      I thought this excerpt was a little ironic: "Or, since many pro-choicers insist that abortion is about sex, not about babies, the only way to justify their scorn of virginity is a scorn of intellectual virginity."

      The key thrust of the proc-choice argument isn't abortion as a means to have copious amounts of unlimited sex. I'd counter that some pro-lifers elevate virginity to a level that women with out-of-wedlock pregnancies/children are stigmatised - which is among the causes as to why some women (especially from religiously conservative communities) seek abortion. (Note: I'm not knocking abstinence - I think it's admirable to keep your body holy.)

      Onto the binary classification, I can agree with that. However, the jury really is still out on whether a fetus is a person, so if we relate back to the 1st principle, his entire discussion doesn't stand.

      Even if we accept Kreeft's argument, the discussion misses the point that in abortion, the rights of one human is in conflict with another - take extreme cases like rape, a diseased fetus, poverty. The apple argument is simply not sufficient to tackle this.

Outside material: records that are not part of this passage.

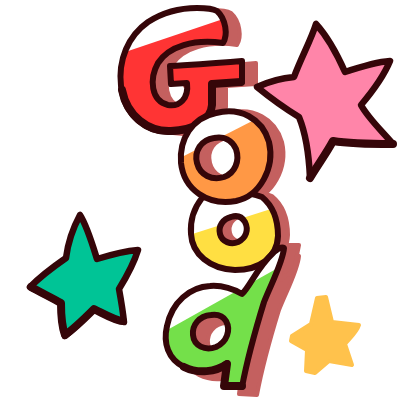
<!DOCTYPE html>
<html lang="en">
<head>
<meta charset="utf-8">
<title>Good</title>
<style>
:root {
  --paper: #ffffff;
  --ink: #350609;
  --shadow: #c4605f;
  --red: #ff3434;
  --orange: #ff9845;
  --yellow: #ffdf42;
  --green: #74e04a;
  --pink: #ff85a9;
  --teal: #00c496;
  --gold: #ffc24c;
}
html, body { margin: 0; background: var(--paper); overflow: hidden; }
svg { display: block; width: 400px; height: 400px; }
.shadow { fill: var(--shadow); stroke: var(--shadow); stroke-width: 4; stroke-linejoin: round; fill-rule: evenodd; }
.base { fill: var(--paper); fill-rule: evenodd; }
.outline { fill: none; stroke: var(--ink); stroke-width: 6; stroke-linejoin: round; stroke-linecap: round; }
.heavy { fill: none; stroke: var(--ink); stroke-width: 8; stroke-linejoin: round; stroke-linecap: round; }
.star { stroke: var(--ink); stroke-width: 6.5; stroke-linejoin: round; }
</style>
</head>
<body>
<svg viewBox="0 0 400 400" role="img" aria-label="Good, in colourful letters with stars">
  <defs>
    <path id="letter-g" d="M217 11C212 8 205 8 197 8C180 8 162 13 148 22C128 36 118 60 121 86C124 115 146 133 171 132C193 131 211 121 212 105L212 84L242 82L242 61C218 63 194 65 170 66L171 84L187 83C189 99 179 107 168 105C151 101 149 79 158 63C169 46 194 39 223 43C228 35 226 19 217 11Z"/>
    <path id="letter-o-top" clip-rule="evenodd" d="M216 113C240 107 262 118 269 142C275 168 260 196 236 201C208 206 184 190 181 163C179 139 192 118 216 113ZM214 138C201 140 194 151 197 163C200 175 212 181 224 177C235 173 240 161 236 149C232 140 224 136 214 138Z"/>
    <path id="letter-o-low" clip-rule="evenodd" d="M202 198C215 192 245 190 262 197C273 206 278 219 278 236C277 258 259 270 235 270C210 269 192 254 191 234C190 220 194 208 202 198ZM231 217C223 219 218 226 220 234C222 242 231 245 238 242C246 238 249 230 245 222C242 217 237 215 231 217Z"/>
    <path id="letter-d" clip-rule="evenodd" d="M274 252Q281 246 284 248C283 262 271 284 264 302C256 328 248 355 242 387L224 386L227 363C216 372 198 374 184 367C168 359 163 343 167 326C172 302 190 287 210 286C223 285 235 290 242 294C251 285 256 269 274 252ZM211 315C199 316 192 325 193 335C194 346 205 351 216 347C227 342 231 330 226 321C223 316 218 314 211 315Z"/>
    <clipPath id="clip-g"><use href="#letter-g"/></clipPath>
    <clipPath id="clip-o-top"><use href="#letter-o-top"/></clipPath>
    <clipPath id="clip-o-low"><use href="#letter-o-low"/></clipPath>
    <clipPath id="clip-d"><use href="#letter-d"/></clipPath>
  </defs>

  <rect width="400" height="400" fill="var(--paper)"/>

  <g id="letter-shadows" class="shadow">
    <use href="#letter-g" x="14" y="2"/>
    <use href="#letter-o-top" x="13" y="0"/>
    <use href="#letter-o-low" x="10" y="-1"/>
    <use href="#letter-d" x="15" y="8"/>
    <path d="M284 245L299 245L294 270L280 280Z"/>
  </g>

  <g id="letter-g-red">
    <use href="#letter-g" class="base"/>
    <polygon clip-path="url(#clip-g)" points="110,57 235,15 260,40 260,150 110,150" fill="var(--red)"/>
    <use href="#letter-g" class="outline"/>
    <path class="heavy" d="M122 90C127 116 148 132 171 131C193 130 211 121 212 105L212 84L241 82"/>
  </g>

  <g id="letter-o-yellow">
    <use href="#letter-o-low" class="base"/>
    <polygon clip-path="url(#clip-o-low)" points="180,238 290,203 290,280 180,280" fill="var(--yellow)"/>
    <use href="#letter-o-low" class="outline"/>
  </g>

  <g id="letter-o-orange">
    <use href="#letter-o-top" class="base"/>
    <polygon clip-path="url(#clip-o-top)" points="170,163 260,117 285,117 285,210 170,210" fill="var(--orange)"/>
    <use href="#letter-o-top" class="outline"/>
  </g>

  <g id="letter-d-green">
    <use href="#letter-d" class="base"/>
    <polygon clip-path="url(#clip-d)" points="155,337 290,261 290,400 155,400" fill="var(--green)"/>
    <use href="#letter-d" class="outline"/>
    <path class="heavy" d="M242 386L224 386L227 364C216 372 198 374 184 367"/>
  </g>

  <g id="stars">
    <path class="star" fill="var(--pink)" d="M316 24C311 40 301 58 294 77C282 78 268 82 257 87C268 96 281 106 299 117C306 134 309 156 310 178C317 166 326 154 333 141C351 144 372 144 393 144C381 130 368 118 361 105C372 92 383 78 390 61C376 62 360 67 345 72C337 54 327 36 316 24Z"/>
    <path class="heavy" d="M310 178C317 166 326 154 333 141C351 144 372 144 393 144"/>
    <path class="star" fill="var(--teal)" d="M80 215C73 228 68 242 66 258C53 267 40 277 30 287C40 292 50 297 61 303C61 315 62 327 65 336C75 328 85 318 94 309C106 315 116 321 124 322C123 312 121 300 119 289C127 276 134 263 138 250C126 251 110 255 97 259C92 243 87 226 80 215Z"/>
    <path class="heavy" d="M31 287C40 292 50 297 61 303C61 315 62 327 65 335C75 328 85 318 94 309C106 315 116 321 123 321"/>
    <path fill="var(--gold)" stroke="var(--gold)" stroke-width="4" stroke-linejoin="round" d="M317 298L326 297L332 322L359 325C357 332 350 338 345 344L352 365L329 361L315 373L306 371L307 350L291 341L292 336L311 324Z"/>
  </g>
</svg>
</body>
</html>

      As an exercise in reasoning, I'm sorry but Kreeft's argument is quite full of fallacies.

      I don't like abortion - it's ugly but I still think there should be the legal right for those in extreme cases to utilise it.

      Also retracking to the TGC article about persons uncreated, interestingly I was chatting with Sean about abortion - while he said he didn't have a strong stance on it, he thought it was a case of God's will be done, in the sense that despite abortion, God's purpose will be fulfilled. It's not adequate I suppose for the perspective that abortion = killing babies, but interesting thought nonetheless.